WORK ORDER -> Present the following data again exactly as it is shown.

DATASET ->
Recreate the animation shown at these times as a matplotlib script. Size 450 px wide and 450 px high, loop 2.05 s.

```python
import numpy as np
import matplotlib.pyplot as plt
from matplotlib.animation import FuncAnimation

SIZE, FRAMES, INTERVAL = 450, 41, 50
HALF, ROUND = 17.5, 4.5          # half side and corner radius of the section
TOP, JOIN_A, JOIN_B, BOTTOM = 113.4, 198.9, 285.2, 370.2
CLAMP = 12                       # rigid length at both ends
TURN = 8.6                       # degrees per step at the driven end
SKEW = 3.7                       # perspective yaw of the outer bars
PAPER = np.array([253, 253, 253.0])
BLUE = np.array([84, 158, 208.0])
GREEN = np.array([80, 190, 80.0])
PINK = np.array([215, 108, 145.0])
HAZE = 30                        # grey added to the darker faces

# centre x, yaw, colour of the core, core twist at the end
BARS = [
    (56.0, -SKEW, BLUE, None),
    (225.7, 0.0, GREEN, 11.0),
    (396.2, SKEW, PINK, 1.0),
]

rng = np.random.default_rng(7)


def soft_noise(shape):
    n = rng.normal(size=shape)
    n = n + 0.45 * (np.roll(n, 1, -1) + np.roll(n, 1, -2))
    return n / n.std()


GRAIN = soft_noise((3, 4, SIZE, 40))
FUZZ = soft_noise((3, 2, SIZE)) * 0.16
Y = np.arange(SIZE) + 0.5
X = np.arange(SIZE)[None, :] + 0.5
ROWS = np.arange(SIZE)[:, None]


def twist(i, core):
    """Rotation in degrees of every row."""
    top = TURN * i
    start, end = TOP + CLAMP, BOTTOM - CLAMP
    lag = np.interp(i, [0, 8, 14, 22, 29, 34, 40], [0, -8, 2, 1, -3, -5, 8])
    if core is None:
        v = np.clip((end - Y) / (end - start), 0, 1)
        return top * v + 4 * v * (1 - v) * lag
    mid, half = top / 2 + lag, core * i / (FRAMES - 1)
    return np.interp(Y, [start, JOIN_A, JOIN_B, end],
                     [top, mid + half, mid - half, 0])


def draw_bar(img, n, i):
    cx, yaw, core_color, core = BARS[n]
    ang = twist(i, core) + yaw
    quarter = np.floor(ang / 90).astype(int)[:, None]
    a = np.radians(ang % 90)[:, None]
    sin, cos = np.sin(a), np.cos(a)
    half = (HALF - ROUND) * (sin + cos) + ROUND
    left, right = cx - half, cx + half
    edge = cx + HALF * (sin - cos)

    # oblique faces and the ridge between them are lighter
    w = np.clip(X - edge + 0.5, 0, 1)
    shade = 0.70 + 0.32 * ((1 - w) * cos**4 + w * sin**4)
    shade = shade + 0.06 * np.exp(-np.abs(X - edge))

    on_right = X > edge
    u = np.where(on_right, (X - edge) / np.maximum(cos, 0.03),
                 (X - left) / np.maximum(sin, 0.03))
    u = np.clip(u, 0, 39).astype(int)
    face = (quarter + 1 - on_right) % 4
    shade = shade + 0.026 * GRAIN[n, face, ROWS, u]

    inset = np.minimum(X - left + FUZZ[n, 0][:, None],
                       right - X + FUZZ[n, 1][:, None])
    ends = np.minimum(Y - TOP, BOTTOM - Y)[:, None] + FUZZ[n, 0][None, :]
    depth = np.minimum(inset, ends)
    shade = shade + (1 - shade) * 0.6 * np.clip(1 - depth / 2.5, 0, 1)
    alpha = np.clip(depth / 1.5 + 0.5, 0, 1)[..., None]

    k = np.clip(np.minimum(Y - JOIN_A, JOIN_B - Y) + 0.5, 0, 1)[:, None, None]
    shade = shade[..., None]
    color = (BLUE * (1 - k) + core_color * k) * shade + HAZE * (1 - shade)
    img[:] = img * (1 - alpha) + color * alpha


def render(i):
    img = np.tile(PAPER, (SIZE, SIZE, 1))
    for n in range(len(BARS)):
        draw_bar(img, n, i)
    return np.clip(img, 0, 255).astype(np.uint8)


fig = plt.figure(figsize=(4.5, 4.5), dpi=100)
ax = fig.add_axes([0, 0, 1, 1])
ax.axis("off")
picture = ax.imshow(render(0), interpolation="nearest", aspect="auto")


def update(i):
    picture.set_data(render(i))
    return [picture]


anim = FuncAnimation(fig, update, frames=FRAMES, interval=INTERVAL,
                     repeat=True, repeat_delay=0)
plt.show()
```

ANSWER FOR THE TASK ->
Recreate the animation shown at these times as a matplotlib script. Size 450 px wide and 450 px high, loop 2.05 s.

```python
import numpy as np
import matplotlib.pyplot as plt
from matplotlib.animation import FuncAnimation

SIZE, FRAMES, INTERVAL = 450, 41, 50
HALF, ROUND = 17.5, 4.5          # half side and corner radius of the section
TOP, JOIN_A, JOIN_B, BOTTOM = 113.4, 198.9, 285.2, 370.2
CLAMP = 12                       # rigid length at both ends
TURN = 8.6                       # degrees per step at the driven end
SKEW = 3.7                       # perspective yaw of the outer bars
PAPER = np.array([253, 253, 253.0])
BLUE = np.array([84, 158, 208.0])
GREEN = np.array([80, 190, 80.0])
PINK = np.array([215, 108, 145.0])
HAZE = 30                        # grey added to the darker faces

# centre x, yaw, colour of the core, core twist at the end
BARS = [
    (56.0, -SKEW, BLUE, None),
    (225.7, 0.0, GREEN, 11.0),
    (396.2, SKEW, PINK, 1.0),
]

rng = np.random.default_rng(7)


def soft_noise(shape):
    n = rng.normal(size=shape)
    n = n + 0.45 * (np.roll(n, 1, -1) + np.roll(n, 1, -2))
    return n / n.std()


GRAIN = soft_noise((3, 4, SIZE, 40))
FUZZ = soft_noise((3, 2, SIZE)) * 0.16
Y = np.arange(SIZE) + 0.5
X = np.arange(SIZE)[None, :] + 0.5
ROWS = np.arange(SIZE)[:, None]


def twist(i, core):
    """Rotation in degrees of every row."""
    top = TURN * i
    start, end = TOP + CLAMP, BOTTOM - CLAMP
    lag = np.interp(i, [0, 8, 14, 22, 29, 34, 40], [0, -8, 2, 1, -3, -5, 8])
    if core is None:
        v = np.clip((end - Y) / (end - start), 0, 1)
        return top * v + 4 * v * (1 - v) * lag
    mid, half = top / 2 + lag, core * i / (FRAMES - 1)
    return np.interp(Y, [start, JOIN_A, JOIN_B, end],
                     [top, mid + half, mid - half, 0])


def draw_bar(img, n, i):
    cx, yaw, core_color, core = BARS[n]
    ang = twist(i, core) + yaw
    quarter = np.floor(ang / 90).astype(int)[:, None]
    a = np.radians(ang % 90)[:, None]
    sin, cos = np.sin(a), np.cos(a)
    half = (HALF - ROUND) * (sin + cos) + ROUND
    left, right = cx - half, cx + half
    edge = cx + HALF * (sin - cos)

    # oblique faces and the ridge between them are lighter
    w = np.clip(X - edge + 0.5, 0, 1)
    shade = 0.70 + 0.32 * ((1 - w) * cos**4 + w * sin**4)
    shade = shade + 0.06 * np.exp(-np.abs(X - edge))

    on_right = X > edge
    u = np.where(on_right, (X - edge) / np.maximum(cos, 0.03),
                 (X - left) / np.maximum(sin, 0.03))
    u = np.clip(u, 0, 39).astype(int)
    face = (quarter + 1 - on_right) % 4
    shade = shade + 0.026 * GRAIN[n, face, ROWS, u]

    inset = np.minimum(X - left + FUZZ[n, 0][:, None],
                       right - X + FUZZ[n, 1][:, None])
    ends = np.minimum(Y - TOP, BOTTOM - Y)[:, None] + FUZZ[n, 0][None, :]
    depth = np.minimum(inset, ends)
    shade = shade + (1 - shade) * 0.6 * np.clip(1 - depth / 2.5, 0, 1)
    alpha = np.clip(depth / 1.5 + 0.5, 0, 1)[..., None]

    k = np.clip(np.minimum(Y - JOIN_A, JOIN_B - Y) + 0.5, 0, 1)[:, None, None]
    shade = shade[..., None]
    color = (BLUE * (1 - k) + core_color * k) * shade + HAZE * (1 - shade)
    img[:] = img * (1 - alpha) + color * alpha


def render(i):
    img = np.tile(PAPER, (SIZE, SIZE, 1))
    for n in range(len(BARS)):
        draw_bar(img, n, i)
    return np.clip(img, 0, 255).astype(np.uint8)


fig = plt.figure(figsize=(4.5, 4.5), dpi=100)
ax = fig.add_axes([0, 0, 1, 1])
ax.axis("off")
picture = ax.imshow(render(0), interpolation="nearest", aspect="auto")


def update(i):
    picture.set_data(render(i))
    return [picture]


anim = FuncAnimation(fig, update, frames=FRAMES, interval=INTERVAL,
                     repeat=True, repeat_delay=0)
plt.show()
```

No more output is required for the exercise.